brought near by your Spirit, 
take from us all we need carry no longer, 
that we may be free again 
to choose to serve you and be served by each other. 

We believe that God forgives and sets us free, 
and at the day’s beginning 
we commit ourselves to follow where Christ calls 
and to love one another. Amen.
Common Order, Church of Scotland (alt.)  

October 1, 2019

Psalm 90:3-6

You turn us back to dust, and say, “Turn back, you mortals.”
For a thousand years in your sight are like yesterday when it is past, or like a watch in the night.
You sweep them away; they are like a dream, like grass that is renewed in the morning;
in the morning it flourishes and is renewed; in the evening it fades and withers.
Psalm 90:3-6 

There is one thing we are lacking: to believe that the Almighty God is our Father and our Lord. To believe that for God, our greatest cares are like the worries of small children in their parents’ eyes; that God can turn things around and dispose of them in no time at all; for God it’s easy, not hard at all. We must believe that a thousand years in God’s sight are like a day, that God’s thoughts are higher than our thoughts [Isa. 55:8–9], that God is with us in spite of everything. Let us receive the call of the church once again: You of little faith, why are you so fearful? In the midst of the storm, Christ is in the ship. Away with you, Fear! Let us see you, Lord Jesus, strong helper, Savior!
※ Dietrich Bonhoeffer 
When the storms of life are raging, stand by me; 
when the storms of life are raging, stand by me.
When the world is tossing me like a ship upon the sea,
thou who rulest wind and water, stand by me. Amen.
 Charles Albert Tindley (1905) 

September 22, 2019

It's Never Too Late


Last year, a news story appeared telling us that the Hubble telescope had observed a star that was farther away than any other object that had ever been seen from earth (or earth’s orbit). It’s a star we now call Icarus, and the light that scientists saw here on earth had actually left that star nearly ten billion years ago. This means that they were seeing something from not only before the earth existed, but five billion years before our sun even existed. The light they can see from this star is, in fact, so old that—even though they’re just now seeing it—Icarus is long dead.
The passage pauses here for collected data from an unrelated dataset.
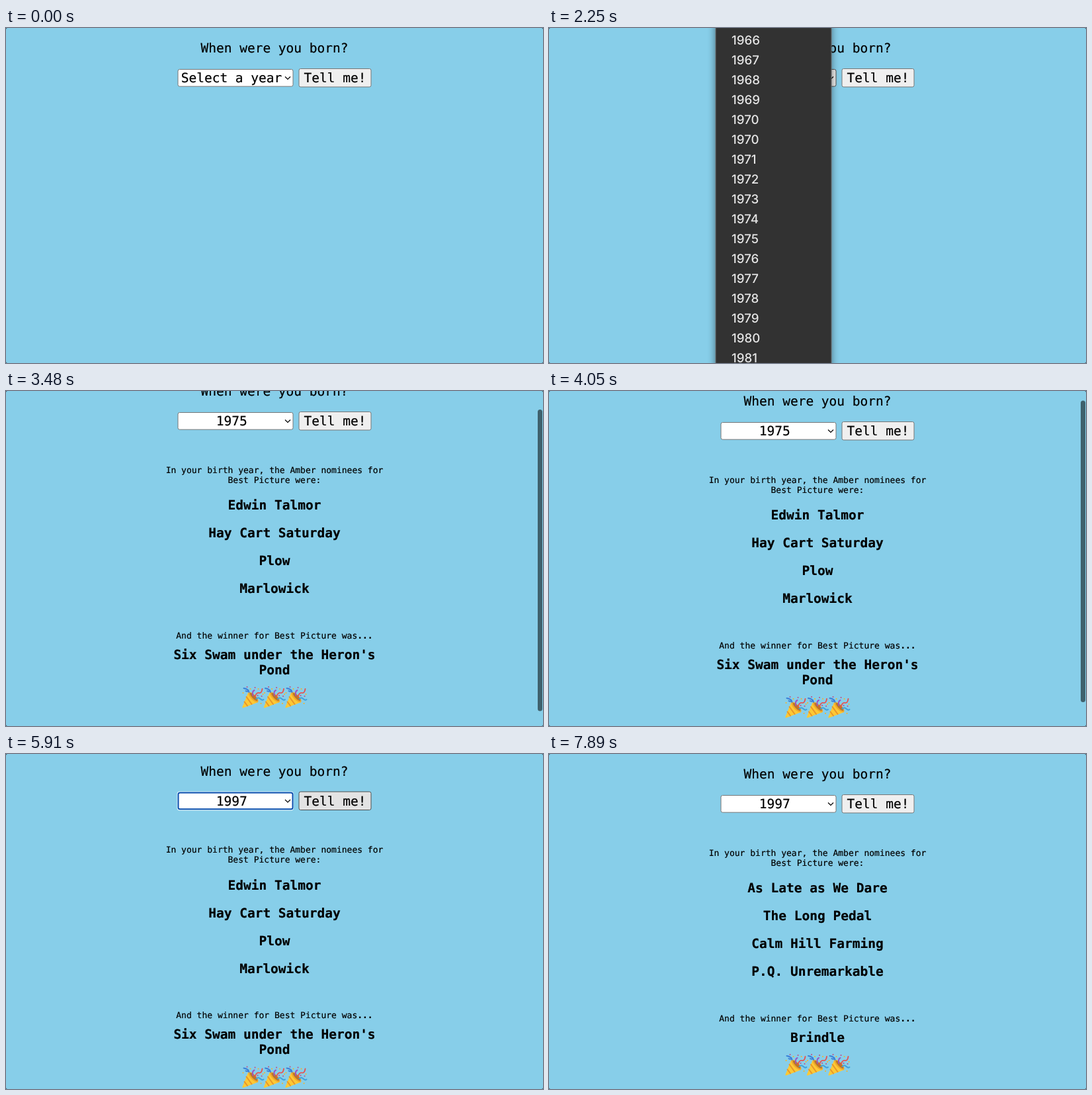
Recreate the animation shown at these times as an HTML page. Size 812 px wide and 506 px high, loop 8070 ms.

```html
<!DOCTYPE html>
<html lang="en">
<head>
<meta charset="utf-8">
<title>When were you born?</title>
<style>
html, body { margin: 0; width: 100%; height: 100%; overflow: hidden; background: #2f4a55; }
svg { display: block; }
text { font: 19.5px "DejaVu Sans Mono", monospace; white-space: pre; text-rendering: geometricPrecision; }
#page text { stroke: #000; stroke-width: .2px; }
.mid { text-anchor: middle; }
#page .small { font-size: 13px; }
.bold { font-weight: bold; }
#menu { filter: drop-shadow(0 2px 6px rgba(0, 0, 0, .45)); }
#menu text { font: 500 18.7px Inter, sans-serif; fill: #e6e6e6; }
</style>
</head>
<body>
<svg id="stage" width="812" height="506" viewBox="0 0 812 506">
  <defs>
    <g id="popper" fill="none" stroke-linecap="round">
      <path d="M1 31Q0 33 2.500 32.500L25 24Q21 12 10 8.500Z" fill="#fdc935"/>
      <path d="M7 16 15 27M4 23.500 8.500 29.500" stroke="#e8952a" stroke-width="2"/>
      <ellipse cx="17.500" cy="16.500" rx="10" ry="4" transform="rotate(46 17.500 16.500)" fill="#f0a92c"/>
      <ellipse cx="18" cy="16" rx="8" ry="2.400" transform="rotate(46 18 16)" fill="#b9752a"/>
      <path d="M11 9Q10 4 3 3M6 7Q9 9 10 6" stroke="#3b7fd9" stroke-width="2"/>
      <path d="M17 14Q15 8 19 6" stroke="#9a55c4" stroke-width="2"/>
      <path d="M20 16Q22 9 26 10T31 4" stroke="#e8504f" stroke-width="1.800"/>
      <path d="M22 19Q25 16 28 19T33 20" stroke="#3fa0dc" stroke-width="1.800"/>
      <path d="M2 10h.1M13 4h.1M29 26h.1M32 12h.1M25 4h.1" stroke="#f4b32c" stroke-width="2"/>
      <path d="M8 1h.1M20 2h.1M30 15h.1M24 14h.1" stroke="#c0508a" stroke-width="2"/>
    </g>
  </defs>
  <rect width="812" height="506" rx="2.500" fill="#87cee9"/>
  <g id="page">
    <text class="mid" x="406" y="37">When were you born?</text>
    <rect id="halo" x="258.500" y="61" width="176.500" height="29" rx="4" fill="#fff" fill-opacity=".7"/>
    <rect id="box" rx="2.500"/>
    <text id="pick" y="82"></text>
    <path d="M422 73.500l4 4 4-4" fill="none" stroke="#000" stroke-width="1.200"/>
    <rect id="button" x="443" y="61.500" width="109" height="27.500" rx="2.500"/>
    <text class="mid" x="497.500" y="82">Tell me!</text>
    <g id="result"></g>
  </g>
  <rect id="thumb" x="804" width="7" rx="3.500"/>
  <g id="menu">
    <rect id="panel" x="252" width="175" height="700" rx="8" fill="#323232" stroke="#6b6f70"/>
    <rect id="glow" x="257" width="165" height="30" rx="5" fill="#0059d1"/>
    <g id="list"><path id="tick" fill="none" stroke="#e6e6e6" stroke-width="1.900" stroke-linecap="round"/></g>
  </g>
</svg>
<script>
const LOOP = 8070, STEP = 30, ROW = 30;
const $ = id => document.getElementById(id);
const set = (id, attrs) => { for (const k in attrs) $(id).setAttribute(k, attrs[k]); };

// Straight lines between [time, value] points, held at both ends
function lerp(t, points) {
  let [t0, v0] = points[0];
  for (const [t1, v1] of points) {
    if (t < t1) return t <= t0 ? v0 : v0 + (v1 - v0) * (t - t0) / (t1 - t0);
    [t0, v0] = [t1, v1];
  }
  return v0;
}

// Value of the last [time, value] pair already reached
const held = (t, pairs) => pairs.reduce((v, [t0, v0]) => t >= t0 ? v0 : v, pairs[0][1]);
const within = (t, a, b) => t >= a && t < b;

const years = ["Select a year"];
for (let y = 1928; y <= 2018; y++) years.push(y, ...(y === 1970 ? [y] : []));
years.forEach((y, i) => $("list").insertAdjacentHTML("beforeend",
  `<text x="276" y="${i * ROW + 7}">${y}</text>`));

const line = (text, y, cls) => `<text class="mid ${cls}" x="406" y="${y}">${text}</text>`;

function results(nominees, winner) {
  const top = 453 + 23 * (winner.length - 1);
  return line("In your birth year, the Amber nominees for", 153.5, "small")
    + line("Best Picture were:", 168.5, "small")
    + nominees.map((n, i) => line(n, 209 + 42 * i, "bold")).join("")
    + line('And the winner for Best Picture was<tspan class="bold">...</tspan>', 403.5, "small")
    + winner.map((w, i) => line(w, 434.5 + 23 * i, "bold")).join("")
    + [0, 1, 2].map(i => `<use href="#popper" x="${356.5 + 32.5 * i}" y="${top}"/>`).join("");
}

const pages = ["",
  results(["Edwin Talmor", "Hay Cart Saturday", "Plow", "Marlowick"],
    ["Six Swam under the Heron's", "Pond"]),
  results(["As Late as We Dare", "The Long Pedal", "Calm Hill Farming", "P.Q. Unremarkable"],
    ["Brindle"])];
const heights = [506, 562, 539];
let shown = 0;

function drawControls(t) {
  const year = held(t, [[0, ""], [2430, "1975"], [5700, "1997"]]);
  const ring = within(t, 2430, 2850) || within(t, 5700, 6060);
  const open = within(t, 720, 2430) || within(t, 4410, 5700);
  const hover = within(t, 420, 2640) || within(t, 4380, 5880);
  const inset = ring ? .5 : 0;
  $("pick").textContent = year || "Select a year";
  set("pick", { x: year ? 317.7 : 264.7 });
  set("halo", { opacity: +ring });
  set("box", {
    x: 260 + inset, y: 62.5 + inset, width: 174 - 2 * inset, height: 25.7 - 2 * inset,
    fill: open ? "#ececec" : "#fff",
    stroke: ring ? "#0b4fae" : hover ? "#4f4f4f" : "#767676",
    "stroke-width": ring ? 2 : 1
  });
  const fill = held(t, [[0, "#efefef"], [2610, "#e3e3e3"], [2850, "#f5f5f5"], [2970, "#e3e3e3"],
    [3210, "#efefef"], [5880, "#e3e3e3"], [6060, "#f5f5f5"], [6150, "#e3e3e3"], [6240, "#efefef"]]);
  set("button", { fill, stroke: fill === "#e3e3e3" ? "#4f4f4f" : "#767676" });
}

function drawPage(t) {
  const n = held(t, [[0, 0], [2970, 1], [6120, 2]]);
  if (n !== shown) $("result").innerHTML = pages[shown = n];
  const scroll = lerp(t, [[3390, 0], [3420, 8], [3480, 30], [3540, 56], [3870, 56], [3990, 22],
    [4140, 4.5], [6450, 4.5], [6570, 34], [6960, 34], [7050, 8], [7140, 0]]);
  set("page", { transform: `translate(0 ${-scroll})` });
  const ratio = 506 / heights[n];
  const fade = t < 6480 ? lerp(t, [[4560, .53], [4830, 0]]) : lerp(t, [[7620, .53], [7890, 0]]);
  set("thumb", { y: 1 + scroll * ratio, height: 506 * ratio, opacity: t < 3420 ? 0 : fade });
}

function drawMenu(t) {
  const second = t > 4000;
  const alpha = second
    ? t < 4590 ? 0 : lerp(t, [[5700, 1], [5850, 0]])
    : t < 900 ? 0 : lerp(t, [[2400, 1], [2550, 0]]);
  const top = second
    ? lerp(t, [[5010, -1396.5], [5130, -1756.5]])
    : lerp(t, [[1410, 78], [1470, -240], [1560, -860], [1650, -1152]]);
  const row = Math.floor(1e-6 + (second
    ? lerp(t, [[4590, 1], [4830, 9], [5370, 9], [5400, 10]])
    : lerp(t, [[1110, 1], [1260, 6], [1830, 6], [1890, 8]])));
  const blink = within(t, 2250, 2340) || within(t, 5550, 5640);
  set("menu", { opacity: alpha, visibility: alpha ? "visible" : "hidden" });
  set("panel", { y: Math.max(-20, top - 21) });
  set("list", { transform: `translate(0 ${top})` });
  set("glow", { y: (second ? 58.5 : 63) + row * ROW, opacity: +(t >= 1110 && !blink) });
  set("tick", { d: `M263 ${(second ? 49 * ROW : 0) + 1.5}l3 3.500 5-8` });
}

const start = performance.now();
function frame(now) {
  const elapsed = Math.max(0, now - start) % LOOP;
  const t = Math.floor(elapsed / STEP) * STEP;
  drawControls(t);
  drawPage(t);
  drawMenu(t);
  requestAnimationFrame(frame);
}
frame(start);
</script>
</body>
</html>
```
We can’t see Icarus with the naked eye, of course. But there’s a visible star in the constellation Orion which is 4000 light years away— meaning that the light from it that we can see left that star around the time of Abraham and Sarah—

September 15, 2019

A Tale of Two Cities

Let mutual love continue. Do not neglect to show hospitality to strangers, for by doing that some have entertained angels without knowing it.
—Hebrews 13:1-2

Next summer, we’re going to celebrate the 70th anniversary of the coming together of Chardon Christian Church and 1st Congregational Church. It’s a time when I hope we’ll all be thinking what rôle we’ll be playing in our church’s future. And at the same time, it’ll be hard not to think about the vision shared by the founders of Pilgrim Church.

And so, as we think about our own experience here on Chardon Square, let’s try to imagine what it must’ve been like for the earliest Christians who didn’t have much of a guidebook, and who had very little experience to guide them as they set out on the path of being a Christian in a world that either didn’t know who they were or—if it did—was anxious to stamp them out

September 1, 2019

Teach Us to Pray, Part 5

Today’s the last sermon in my series on the Lord’s Prayer, and in a way, I’ve saved the best for last. Not the best sermon, I don’t suppose. But the topic might be the most interesting.

We covered a lot of common questions last month:
  • Why do we pray Our Father, even when we’re alone? 
  • What’s the difference between Give us this day our daily bread? and Give us each day our daily bread
  • And—probably the most common—what’s the difference between Forgive us our debts as we forgive our debtors, and Forgive us our trespasses as we forgive those who trespass against us
But all of those pale in comparison to the question that the final petition of the Lord’s Prayer raises, because that question strikes at the very nature of God.

Perhaps you’ve asked yourself why we ask God not to lead us into temptation, when you’ve always heard that the devil was the tempter, and not God. If so, you’re not alone. Pope Francis apparently asked himself the same question. The result? Catholics will